***** Material provided *****
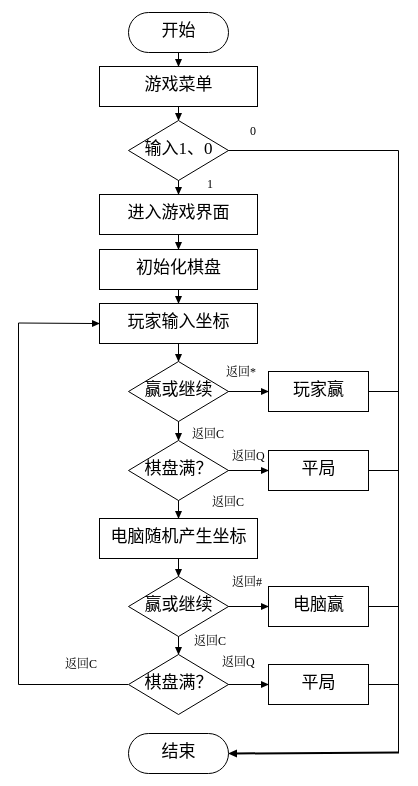
<!DOCTYPE html>
<html lang="zh-CN">
<head>
<meta charset="utf-8">
<title>游戏流程图</title>
<style>
:root {
  --ink: #000;
  --paper: #fff;
  --sans: "Liberation Serif", "Noto Sans CJK SC", sans-serif;
  --serif: "Liberation Serif", "Noto Serif CJK SC", serif;
}
* { box-sizing: border-box; }
html, body { margin: 0; background: var(--paper); }
body { width: 418px; height: 786px; overflow: hidden; }
.flowchart { position: relative; width: 418px; height: 786px; color: var(--ink); overflow: hidden; }
.connectors { position: absolute; left: 0; top: 0; display: block; }
.lines { fill: none; stroke: var(--ink); stroke-width: 1; }
.diamonds { fill: var(--paper); stroke: var(--ink); stroke-width: 1; }
.node {
  position: absolute; left: 99px; top: var(--y); width: 159px; height: 41px;
  display: flex; align-items: center; justify-content: center; padding-bottom: 3px;
  font: 17px/24px var(--sans); white-space: nowrap;
}
.process, .terminal { border: 1px solid var(--ink); background: var(--paper); }
.terminal { left: 128px; width: 101px; border-radius: 21px; }
.result { left: 268px; width: 101px; }
.decision { left: 128px; width: 101px; }
.branch {
  position: absolute; left: var(--x); top: var(--y);
  font: 12px/16px var(--serif); white-space: nowrap;
}
</style>
</head>
<body>
<main class="flowchart">
  <svg class="connectors" width="418" height="786" viewBox="0 0 418 786" aria-hidden="true">
    <defs>
      <path id="head-down" d="M0 0L-3.5 -8H3.5Z"/>
      <path id="head-right" d="M0 0L-8 -3.5V3.5Z"/>
      <path id="diamond" d="M0 -30L50 0L0 30L-50 0Z"/>
    </defs>
    <g class="lines">
      <path d="M178.500 52V60M178.500 106V114M178.500 180V188M178.500 234V243M178.500 289V297M178.500 343V355M178.500 421V434M178.500 500V512M178.500 558V570M178.500 636V648"/>
      <path d="M228 391.500H262M228 470.500H262M228 606.500H262M228 684.500H262"/>
      <path d="M368 391.500H398M368 470.500H398M368 606.500H398M368 684.500H398"/>
      <path d="M228 150.500H398.500V753"/>
      <path d="M128 684.500H18.500V323L93 323.500"/>
      <path d="M399 752.500L235 753.500" stroke-width="2"/>
    </g>
    <g class="heads">
      <use href="#head-down" x="178.500" y="67"/>
      <use href="#head-down" x="178.500" y="121"/>
      <use href="#head-down" x="178.500" y="195"/>
      <use href="#head-down" x="178.500" y="250"/>
      <use href="#head-down" x="178.500" y="304"/>
      <use href="#head-down" x="178.500" y="362"/>
      <use href="#head-down" x="178.500" y="441"/>
      <use href="#head-down" x="178.500" y="519"/>
      <use href="#head-down" x="178.500" y="577"/>
      <use href="#head-down" x="178.500" y="655"/>
      <use href="#head-right" x="269" y="391.500"/>
      <use href="#head-right" x="269" y="470.500"/>
      <use href="#head-right" x="269" y="606.500"/>
      <use href="#head-right" x="269" y="684.500"/>
      <use href="#head-right" x="100" y="323.500"/>
      <path d="M228 753.500L237 749.500V757.500Z"/>
    </g>
    <g class="diamonds">
      <use href="#diamond" x="178.500" y="150.500"/>
      <use href="#diamond" x="178.500" y="391.500"/>
      <use href="#diamond" x="178.500" y="470.500"/>
      <use href="#diamond" x="178.500" y="606.500"/>
      <use href="#diamond" x="178.500" y="684.500"/>
    </g>
  </svg>

  <div class="node terminal" style="--y:12px">开始</div>
  <div class="node process" style="--y:66px">游戏菜单</div>
  <div class="node decision" style="--y:130px">输入1、0</div>
  <div class="node process" style="--y:194px">进入游戏界面</div>
  <div class="node process" style="--y:249px">初始化棋盘</div>
  <div class="node process" style="--y:303px">玩家输入坐标</div>
  <div class="node decision" style="--y:371px">赢或继续</div>
  <div class="node process result" style="--y:371px">玩家赢</div>
  <div class="node decision" style="--y:450px">棋盘满？</div>
  <div class="node process result" style="--y:450px">平局</div>
  <div class="node process" style="--y:518px">电脑随机产生坐标</div>
  <div class="node decision" style="--y:586px">赢或继续</div>
  <div class="node process result" style="--y:586px">电脑赢</div>
  <div class="node decision" style="--y:664px">棋盘满？</div>
  <div class="node process result" style="--y:664px">平局</div>
  <div class="node terminal" style="--y:733px">结束</div>

  <span class="branch" style="--x:250px;--y:123px">0</span>
  <span class="branch" style="--x:207px;--y:176px">1</span>
  <span class="branch" style="--x:226px;--y:364px">返回*</span>
  <span class="branch" style="--x:192px;--y:426px">返回C</span>
  <span class="branch" style="--x:232px;--y:448px">返回Q</span>
  <span class="branch" style="--x:212px;--y:494px">返回C</span>
  <span class="branch" style="--x:232px;--y:574px">返回#</span>
  <span class="branch" style="--x:194px;--y:633px">返回C</span>
  <span class="branch" style="--x:222px;--y:654px">返回Q</span>
  <span class="branch" style="--x:65px;--y:656px">返回C</span>
</main>
</body>
</html>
*****
Exercise — How many of the lines above hold the word "decision"? Give only that number.

Response — 6